◆ What is being asked
Across the records below, how many lines include the word "strokeStyle"? State only the number.

[Items from a dataset]
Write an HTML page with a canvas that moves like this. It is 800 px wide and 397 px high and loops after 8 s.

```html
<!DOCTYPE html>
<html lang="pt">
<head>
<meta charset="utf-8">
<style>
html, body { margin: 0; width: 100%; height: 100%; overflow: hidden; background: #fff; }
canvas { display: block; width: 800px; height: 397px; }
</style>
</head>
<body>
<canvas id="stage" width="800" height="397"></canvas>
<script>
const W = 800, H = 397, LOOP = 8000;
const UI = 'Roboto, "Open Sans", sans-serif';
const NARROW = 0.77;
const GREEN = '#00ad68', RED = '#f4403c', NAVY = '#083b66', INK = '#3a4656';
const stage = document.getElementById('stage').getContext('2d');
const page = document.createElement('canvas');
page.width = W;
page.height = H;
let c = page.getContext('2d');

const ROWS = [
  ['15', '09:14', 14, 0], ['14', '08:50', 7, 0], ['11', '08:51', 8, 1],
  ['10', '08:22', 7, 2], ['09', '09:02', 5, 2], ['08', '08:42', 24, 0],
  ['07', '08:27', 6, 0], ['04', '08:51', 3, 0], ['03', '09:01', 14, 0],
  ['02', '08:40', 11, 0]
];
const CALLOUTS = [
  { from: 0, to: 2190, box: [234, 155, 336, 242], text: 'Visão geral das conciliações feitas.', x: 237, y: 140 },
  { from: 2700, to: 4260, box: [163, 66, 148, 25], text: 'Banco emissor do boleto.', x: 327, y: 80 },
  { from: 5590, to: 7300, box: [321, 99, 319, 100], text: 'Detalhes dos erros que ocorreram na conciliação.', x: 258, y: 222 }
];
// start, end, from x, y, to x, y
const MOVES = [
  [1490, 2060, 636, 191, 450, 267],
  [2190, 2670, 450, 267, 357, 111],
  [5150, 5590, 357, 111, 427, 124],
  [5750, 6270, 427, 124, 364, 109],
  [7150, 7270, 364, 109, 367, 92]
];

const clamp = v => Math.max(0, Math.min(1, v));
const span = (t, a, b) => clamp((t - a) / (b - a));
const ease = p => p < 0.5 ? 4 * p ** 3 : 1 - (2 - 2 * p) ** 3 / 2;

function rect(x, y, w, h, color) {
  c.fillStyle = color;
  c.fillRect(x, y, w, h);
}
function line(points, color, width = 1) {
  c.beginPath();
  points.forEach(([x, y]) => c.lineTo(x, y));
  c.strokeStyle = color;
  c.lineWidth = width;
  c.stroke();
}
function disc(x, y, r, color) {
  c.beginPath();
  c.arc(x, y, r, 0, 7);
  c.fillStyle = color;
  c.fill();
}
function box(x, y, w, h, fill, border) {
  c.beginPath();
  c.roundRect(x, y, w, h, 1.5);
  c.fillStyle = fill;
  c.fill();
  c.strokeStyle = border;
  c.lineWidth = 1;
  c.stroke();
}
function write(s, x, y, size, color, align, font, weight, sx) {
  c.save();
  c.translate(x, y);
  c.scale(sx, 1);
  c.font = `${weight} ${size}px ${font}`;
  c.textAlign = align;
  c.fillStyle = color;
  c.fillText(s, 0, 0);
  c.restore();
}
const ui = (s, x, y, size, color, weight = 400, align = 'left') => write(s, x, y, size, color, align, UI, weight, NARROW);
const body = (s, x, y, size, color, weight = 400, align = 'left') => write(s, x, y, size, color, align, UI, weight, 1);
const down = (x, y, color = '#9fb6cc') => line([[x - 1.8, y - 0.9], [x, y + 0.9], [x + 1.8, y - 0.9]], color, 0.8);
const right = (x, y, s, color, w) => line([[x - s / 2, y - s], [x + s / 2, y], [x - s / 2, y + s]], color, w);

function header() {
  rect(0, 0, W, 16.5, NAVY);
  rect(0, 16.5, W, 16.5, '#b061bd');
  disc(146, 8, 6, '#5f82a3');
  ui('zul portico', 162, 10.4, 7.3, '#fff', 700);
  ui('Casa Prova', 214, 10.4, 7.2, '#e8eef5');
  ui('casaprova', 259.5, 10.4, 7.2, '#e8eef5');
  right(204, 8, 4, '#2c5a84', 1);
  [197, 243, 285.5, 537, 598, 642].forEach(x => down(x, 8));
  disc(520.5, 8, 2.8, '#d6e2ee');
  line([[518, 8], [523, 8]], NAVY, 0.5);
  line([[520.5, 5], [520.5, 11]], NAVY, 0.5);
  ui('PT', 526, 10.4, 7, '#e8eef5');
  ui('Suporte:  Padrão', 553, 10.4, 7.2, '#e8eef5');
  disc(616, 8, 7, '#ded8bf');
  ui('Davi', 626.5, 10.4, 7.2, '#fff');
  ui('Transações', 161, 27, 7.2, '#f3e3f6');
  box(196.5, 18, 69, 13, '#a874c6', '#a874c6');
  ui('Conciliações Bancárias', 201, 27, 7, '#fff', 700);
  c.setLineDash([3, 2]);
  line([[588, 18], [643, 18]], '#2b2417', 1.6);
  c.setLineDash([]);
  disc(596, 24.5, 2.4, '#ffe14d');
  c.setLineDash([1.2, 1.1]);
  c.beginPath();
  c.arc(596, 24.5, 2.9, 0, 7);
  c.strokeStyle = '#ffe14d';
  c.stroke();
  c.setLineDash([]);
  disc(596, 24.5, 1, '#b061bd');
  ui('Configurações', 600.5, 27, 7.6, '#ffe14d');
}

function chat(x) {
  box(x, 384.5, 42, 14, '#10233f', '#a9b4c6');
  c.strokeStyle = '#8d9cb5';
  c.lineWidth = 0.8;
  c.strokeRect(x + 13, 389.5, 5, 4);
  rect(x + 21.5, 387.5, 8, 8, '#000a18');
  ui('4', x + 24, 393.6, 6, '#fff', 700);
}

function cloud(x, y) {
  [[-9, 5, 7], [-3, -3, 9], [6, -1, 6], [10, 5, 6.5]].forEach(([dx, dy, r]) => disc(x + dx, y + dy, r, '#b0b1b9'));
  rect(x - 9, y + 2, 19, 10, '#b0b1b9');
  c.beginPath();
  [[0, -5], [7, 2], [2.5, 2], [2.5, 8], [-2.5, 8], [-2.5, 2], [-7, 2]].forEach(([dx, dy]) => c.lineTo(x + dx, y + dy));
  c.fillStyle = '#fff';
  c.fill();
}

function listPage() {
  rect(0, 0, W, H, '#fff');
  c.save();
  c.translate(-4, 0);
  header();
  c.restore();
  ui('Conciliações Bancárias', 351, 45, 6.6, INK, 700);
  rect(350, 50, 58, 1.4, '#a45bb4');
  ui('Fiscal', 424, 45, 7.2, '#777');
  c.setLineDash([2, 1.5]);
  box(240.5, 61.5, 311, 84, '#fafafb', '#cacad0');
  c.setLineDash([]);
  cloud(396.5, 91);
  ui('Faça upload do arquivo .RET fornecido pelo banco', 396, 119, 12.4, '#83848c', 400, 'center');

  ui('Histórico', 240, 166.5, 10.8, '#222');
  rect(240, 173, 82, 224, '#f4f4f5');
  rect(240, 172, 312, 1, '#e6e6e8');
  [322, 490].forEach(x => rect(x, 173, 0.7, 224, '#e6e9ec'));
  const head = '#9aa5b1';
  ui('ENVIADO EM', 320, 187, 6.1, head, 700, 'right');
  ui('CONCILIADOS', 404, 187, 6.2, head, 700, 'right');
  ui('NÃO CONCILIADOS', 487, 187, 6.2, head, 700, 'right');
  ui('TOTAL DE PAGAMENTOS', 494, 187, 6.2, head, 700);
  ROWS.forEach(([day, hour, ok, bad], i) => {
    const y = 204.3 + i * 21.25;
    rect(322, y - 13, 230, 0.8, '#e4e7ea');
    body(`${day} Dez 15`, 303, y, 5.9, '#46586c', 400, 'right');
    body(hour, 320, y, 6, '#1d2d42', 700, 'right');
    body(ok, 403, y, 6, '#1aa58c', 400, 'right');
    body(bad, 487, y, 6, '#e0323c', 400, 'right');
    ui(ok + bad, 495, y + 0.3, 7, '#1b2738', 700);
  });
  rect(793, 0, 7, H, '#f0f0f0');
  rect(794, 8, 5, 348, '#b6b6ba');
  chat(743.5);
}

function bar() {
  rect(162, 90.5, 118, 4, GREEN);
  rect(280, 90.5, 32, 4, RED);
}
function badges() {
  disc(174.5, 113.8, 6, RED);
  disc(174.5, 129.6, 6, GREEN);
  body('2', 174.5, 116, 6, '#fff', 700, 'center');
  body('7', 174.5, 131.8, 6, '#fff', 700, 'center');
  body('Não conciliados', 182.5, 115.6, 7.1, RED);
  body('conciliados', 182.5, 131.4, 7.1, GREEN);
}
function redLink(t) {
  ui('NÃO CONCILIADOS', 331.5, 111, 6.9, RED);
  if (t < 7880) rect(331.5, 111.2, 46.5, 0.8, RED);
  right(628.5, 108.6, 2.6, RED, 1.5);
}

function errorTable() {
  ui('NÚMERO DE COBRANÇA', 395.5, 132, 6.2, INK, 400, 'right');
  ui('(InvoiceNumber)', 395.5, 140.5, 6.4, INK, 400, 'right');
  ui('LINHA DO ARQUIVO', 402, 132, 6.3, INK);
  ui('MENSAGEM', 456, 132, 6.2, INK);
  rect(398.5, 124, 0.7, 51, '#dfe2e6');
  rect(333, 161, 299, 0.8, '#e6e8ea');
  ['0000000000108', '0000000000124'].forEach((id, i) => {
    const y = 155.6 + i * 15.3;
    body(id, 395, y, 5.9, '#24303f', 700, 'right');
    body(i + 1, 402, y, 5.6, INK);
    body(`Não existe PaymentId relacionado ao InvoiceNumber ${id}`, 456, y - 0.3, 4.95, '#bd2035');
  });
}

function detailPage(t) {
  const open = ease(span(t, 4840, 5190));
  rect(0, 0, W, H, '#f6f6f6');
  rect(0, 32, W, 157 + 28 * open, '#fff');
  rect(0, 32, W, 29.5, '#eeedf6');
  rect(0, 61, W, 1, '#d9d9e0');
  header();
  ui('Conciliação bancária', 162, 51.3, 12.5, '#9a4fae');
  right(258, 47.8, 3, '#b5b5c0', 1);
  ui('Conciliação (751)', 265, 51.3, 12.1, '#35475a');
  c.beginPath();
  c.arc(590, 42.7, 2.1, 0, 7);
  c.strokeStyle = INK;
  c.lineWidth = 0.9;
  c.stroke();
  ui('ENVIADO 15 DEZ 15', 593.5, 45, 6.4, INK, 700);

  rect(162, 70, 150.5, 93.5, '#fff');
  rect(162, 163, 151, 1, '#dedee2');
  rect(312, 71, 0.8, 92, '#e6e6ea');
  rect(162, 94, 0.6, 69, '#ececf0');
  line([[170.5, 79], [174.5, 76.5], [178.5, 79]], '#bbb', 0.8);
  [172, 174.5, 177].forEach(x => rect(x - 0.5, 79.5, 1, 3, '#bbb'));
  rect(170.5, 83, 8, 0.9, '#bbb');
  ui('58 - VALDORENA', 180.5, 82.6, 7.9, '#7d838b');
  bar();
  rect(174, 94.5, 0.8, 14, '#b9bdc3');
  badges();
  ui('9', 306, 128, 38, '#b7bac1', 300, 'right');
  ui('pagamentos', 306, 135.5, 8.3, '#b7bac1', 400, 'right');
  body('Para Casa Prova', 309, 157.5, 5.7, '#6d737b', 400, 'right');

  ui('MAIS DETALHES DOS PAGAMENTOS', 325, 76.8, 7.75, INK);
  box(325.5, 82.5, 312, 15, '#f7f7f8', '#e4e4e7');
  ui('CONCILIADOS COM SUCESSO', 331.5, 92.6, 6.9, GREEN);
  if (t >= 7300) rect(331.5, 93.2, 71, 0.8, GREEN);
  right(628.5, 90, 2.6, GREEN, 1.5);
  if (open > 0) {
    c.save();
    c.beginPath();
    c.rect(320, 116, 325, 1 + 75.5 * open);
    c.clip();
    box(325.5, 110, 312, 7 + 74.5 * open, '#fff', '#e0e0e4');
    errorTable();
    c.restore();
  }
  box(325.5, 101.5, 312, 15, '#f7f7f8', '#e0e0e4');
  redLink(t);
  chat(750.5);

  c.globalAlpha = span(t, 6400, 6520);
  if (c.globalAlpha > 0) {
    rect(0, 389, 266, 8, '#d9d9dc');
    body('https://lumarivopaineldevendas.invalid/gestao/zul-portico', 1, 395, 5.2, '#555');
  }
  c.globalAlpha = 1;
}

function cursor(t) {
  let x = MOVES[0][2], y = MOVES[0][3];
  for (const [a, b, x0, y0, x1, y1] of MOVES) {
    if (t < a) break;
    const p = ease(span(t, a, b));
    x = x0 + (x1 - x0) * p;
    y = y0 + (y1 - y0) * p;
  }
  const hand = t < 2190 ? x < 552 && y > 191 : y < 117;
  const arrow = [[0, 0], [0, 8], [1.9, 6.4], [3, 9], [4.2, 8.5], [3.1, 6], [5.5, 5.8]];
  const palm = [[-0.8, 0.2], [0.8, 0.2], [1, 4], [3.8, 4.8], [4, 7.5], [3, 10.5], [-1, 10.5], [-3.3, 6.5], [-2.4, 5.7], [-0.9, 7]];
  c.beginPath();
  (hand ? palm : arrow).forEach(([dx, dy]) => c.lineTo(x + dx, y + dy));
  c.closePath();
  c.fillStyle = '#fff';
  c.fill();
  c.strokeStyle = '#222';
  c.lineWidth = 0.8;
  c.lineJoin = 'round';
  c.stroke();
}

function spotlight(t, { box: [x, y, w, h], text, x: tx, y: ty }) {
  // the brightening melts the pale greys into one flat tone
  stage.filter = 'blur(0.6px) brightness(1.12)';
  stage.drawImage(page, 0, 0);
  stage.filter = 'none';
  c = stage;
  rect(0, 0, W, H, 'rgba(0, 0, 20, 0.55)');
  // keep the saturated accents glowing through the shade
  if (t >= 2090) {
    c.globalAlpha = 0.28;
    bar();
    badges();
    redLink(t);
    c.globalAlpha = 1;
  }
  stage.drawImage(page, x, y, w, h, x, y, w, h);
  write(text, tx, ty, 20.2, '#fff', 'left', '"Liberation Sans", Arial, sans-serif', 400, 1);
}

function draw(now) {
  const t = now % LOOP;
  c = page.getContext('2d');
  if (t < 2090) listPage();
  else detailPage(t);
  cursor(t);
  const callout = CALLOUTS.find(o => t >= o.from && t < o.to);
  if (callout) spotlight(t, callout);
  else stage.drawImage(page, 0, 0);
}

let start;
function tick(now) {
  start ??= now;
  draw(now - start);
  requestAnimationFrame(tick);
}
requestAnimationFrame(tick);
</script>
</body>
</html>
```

◆ Problem solution
6